▶ **ASSIGNMENT**:
Give the entries again exactly, without pictures.

▶ **SUPPLIED MATERIAL**:

# # #

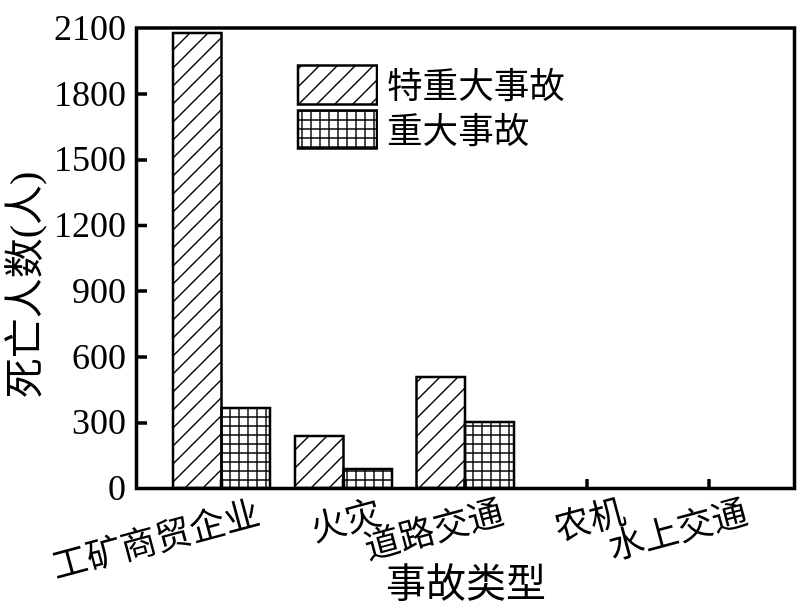
<!DOCTYPE html>
<html lang="zh-CN">
<head>
<meta charset="utf-8">
<title>事故类型与死亡人数</title>
<style>
:root { --ink: #000; --paper: #fff; }
* { box-sizing: border-box; margin: 0; padding: 0; }
body { width: 800px; height: 612px; overflow: hidden; background: var(--paper); }
.chart {
  position: relative; width: 800px; height: 612px; overflow: hidden;
  color: var(--ink); background: var(--paper);
  font: 36px/36px "Liberation Serif", "Noto Sans CJK SC", serif;
}
.plot { position: absolute; inset: 0; }
.plot .frame { fill: none; stroke: var(--ink); stroke-width: 3.5; }
.plot .ticks { stroke: var(--ink); stroke-width: 3.5; }
.plot .bars { stroke: var(--ink); stroke-width: 2.5; }
.hatch { fill: none; stroke: var(--ink); stroke-width: 1.4; }
.severe { fill: url(#diagonal); }
.major { fill: url(#grid); }
.value-axis {
  position: absolute; left: 0; top: 10px; width: 126px; height: 496px;
  display: flex; flex-direction: column; justify-content: space-between;
  list-style: none; text-align: right;
}
.legend {
  position: absolute; left: 296px; top: 64px;
  display: flex; flex-direction: column; gap: 3px; list-style: none;
}
.legend li { display: flex; align-items: center; gap: 9px; height: 42px; white-space: nowrap; }
.legend svg { flex: none; stroke: var(--ink); stroke-width: 2.5; }
.legend span, .category { font-family: "Noto Sans CJK SC", sans-serif; font-size: 35.6px; }
.legend span { position: relative; top: -2px; }
.category, .axis-title { position: absolute; white-space: nowrap; }
.category { transform: translate(-50%, -50%) rotate(-15deg); }
.axis-title { font-size: 40px; line-height: 40px; }
.axis-title.horizontal { left: 466px; top: 580px; transform: translate(-50%, -50%); font-family: "Noto Sans CJK SC", sans-serif; }
.axis-title.vertical { left: 25px; top: 285px; transform: translate(-50%, -50%) rotate(-90deg); }
</style>
</head>
<body>
<main class="chart">
  <svg class="plot" width="800" height="612" viewBox="0 0 800 612" role="img" aria-label="各事故类型死亡人数柱状图">
    <defs>
      <pattern id="diagonal" width="18" height="18" patternUnits="userSpaceOnUse" patternTransform="translate(7 0)">
        <path class="hatch" d="M-2 20L20 -2M-2 2L2 -2M16 20L20 16"/>
      </pattern>
      <pattern id="grid" width="9" height="9" patternUnits="userSpaceOnUse" patternTransform="translate(0 -1)">
        <path class="hatch" d="M5 0V9M0 4H9"/>
      </pattern>
    </defs>
    <g class="bars">
      <rect class="severe" x="173" y="33" width="48.5" height="455"/>
      <rect class="major" x="221.5" y="408" width="48.5" height="80"/>
      <rect class="severe" x="295" y="436" width="48.5" height="52"/>
      <rect class="major" x="343.5" y="469" width="48.5" height="19"/>
      <rect class="severe" x="416.5" y="377" width="48.5" height="111"/>
      <rect class="major" x="465" y="422" width="49" height="66"/>
    </g>
    <path class="ticks" d="M137 94H147M137 160H147M137 225.5H147M137 291H147M137 357H147M137 423H147M221.5 488V479M343.5 488V479M465 488V479M587 488V479M709 488V479"/>
    <rect class="frame" x="136.5" y="28" width="658" height="460.5"/>
  </svg>

  <ol class="value-axis">
    <li>2100</li><li>1800</li><li>1500</li><li>1200</li><li>900</li><li>600</li><li>300</li><li>0</li>
  </ol>

  <ul class="legend">
    <li>
      <svg width="82" height="42" viewBox="296 64 82 42" aria-hidden="true"><rect class="severe" x="298" y="65.5" width="79" height="39"/></svg>
      <span>特重大事故</span>
    </li>
    <li>
      <svg width="82" height="42" viewBox="296 109 82 42" aria-hidden="true"><rect class="major" x="298" y="110.5" width="79" height="38"/></svg>
      <span>重大事故</span>
    </li>
  </ul>

  <span class="category" style="left:155px;top:537px">工矿商贸企业</span>
  <span class="category" style="left:345px;top:518px">火灾</span>
  <span class="category" style="left:433px;top:527px">道路交通</span>
  <span class="category" style="left:589px;top:517px">农机</span>
  <span class="category" style="left:677px;top:527px">水上交通</span>

  <p class="axis-title horizontal">事故类型</p>
  <p class="axis-title vertical">死亡人数(人)</p>
</main>
</body>
</html>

# # #

▶ **ANSWER FOR THE TASK**:
<!DOCTYPE html>
<html lang="zh-CN">
<head>
<meta charset="utf-8">
<title>事故类型与死亡人数</title>
<style>
:root { --ink: #000; --paper: #fff; }
* { box-sizing: border-box; margin: 0; padding: 0; }
body { width: 800px; height: 612px; overflow: hidden; background: var(--paper); }
.chart {
  position: relative; width: 800px; height: 612px; overflow: hidden;
  color: var(--ink); background: var(--paper);
  font: 36px/36px "Liberation Serif", "Noto Sans CJK SC", serif;
}
.plot { position: absolute; inset: 0; }
.plot .frame { fill: none; stroke: var(--ink); stroke-width: 3.5; }
.plot .ticks { stroke: var(--ink); stroke-width: 3.5; }
.plot .bars { stroke: var(--ink); stroke-width: 2.5; }
.hatch { fill: none; stroke: var(--ink); stroke-width: 1.4; }
.severe { fill: url(#diagonal); }
.major { fill: url(#grid); }
.value-axis {
  position: absolute; left: 0; top: 10px; width: 126px; height: 496px;
  display: flex; flex-direction: column; justify-content: space-between;
  list-style: none; text-align: right;
}
.legend {
  position: absolute; left: 296px; top: 64px;
  display: flex; flex-direction: column; gap: 3px; list-style: none;
}
.legend li { display: flex; align-items: center; gap: 9px; height: 42px; white-space: nowrap; }
.legend svg { flex: none; stroke: var(--ink); stroke-width: 2.5; }
.legend span, .category { font-family: "Noto Sans CJK SC", sans-serif; font-size: 35.6px; }
.legend span { position: relative; top: -2px; }
.category, .axis-title { position: absolute; white-space: nowrap; }
.category { transform: translate(-50%, -50%) rotate(-15deg); }
.axis-title { font-size: 40px; line-height: 40px; }
.axis-title.horizontal { left: 466px; top: 580px; transform: translate(-50%, -50%); font-family: "Noto Sans CJK SC", sans-serif; }
.axis-title.vertical { left: 25px; top: 285px; transform: translate(-50%, -50%) rotate(-90deg); }
</style>
</head>
<body>
<main class="chart">
  <svg class="plot" width="800" height="612" viewBox="0 0 800 612" role="img" aria-label="各事故类型死亡人数柱状图">
    <defs>
      <pattern id="diagonal" width="18" height="18" patternUnits="userSpaceOnUse" patternTransform="translate(7 0)">
        <path class="hatch" d="M-2 20L20 -2M-2 2L2 -2M16 20L20 16"/>
      </pattern>
      <pattern id="grid" width="9" height="9" patternUnits="userSpaceOnUse" patternTransform="translate(0 -1)">
        <path class="hatch" d="M5 0V9M0 4H9"/>
      </pattern>
    </defs>
    <g class="bars">
      <rect class="severe" x="173" y="33" width="48.5" height="455"/>
      <rect class="major" x="221.5" y="408" width="48.5" height="80"/>
      <rect class="severe" x="295" y="436" width="48.5" height="52"/>
      <rect class="major" x="343.5" y="469" width="48.5" height="19"/>
      <rect class="severe" x="416.5" y="377" width="48.5" height="111"/>
      <rect class="major" x="465" y="422" width="49" height="66"/>
    </g>
    <path class="ticks" d="M137 94H147M137 160H147M137 225.5H147M137 291H147M137 357H147M137 423H147M221.5 488V479M343.5 488V479M465 488V479M587 488V479M709 488V479"/>
    <rect class="frame" x="136.5" y="28" width="658" height="460.5"/>
  </svg>

  <ol class="value-axis">
    <li>2100</li><li>1800</li><li>1500</li><li>1200</li><li>900</li><li>600</li><li>300</li><li>0</li>
  </ol>

  <ul class="legend">
    <li>
      <svg width="82" height="42" viewBox="296 64 82 42" aria-hidden="true"><rect class="severe" x="298" y="65.5" width="79" height="39"/></svg>
      <span>特重大事故</span>
    </li>
    <li>
      <svg width="82" height="42" viewBox="296 109 82 42" aria-hidden="true"><rect class="major" x="298" y="110.5" width="79" height="38"/></svg>
      <span>重大事故</span>
    </li>
  </ul>

  <span class="category" style="left:155px;top:537px">工矿商贸企业</span>
  <span class="category" style="left:345px;top:518px">火灾</span>
  <span class="category" style="left:433px;top:527px">道路交通</span>
  <span class="category" style="left:589px;top:517px">农机</span>
  <span class="category" style="left:677px;top:527px">水上交通</span>

  <p class="axis-title horizontal">事故类型</p>
  <p class="axis-title vertical">死亡人数(人)</p>
</main>
</body>
</html>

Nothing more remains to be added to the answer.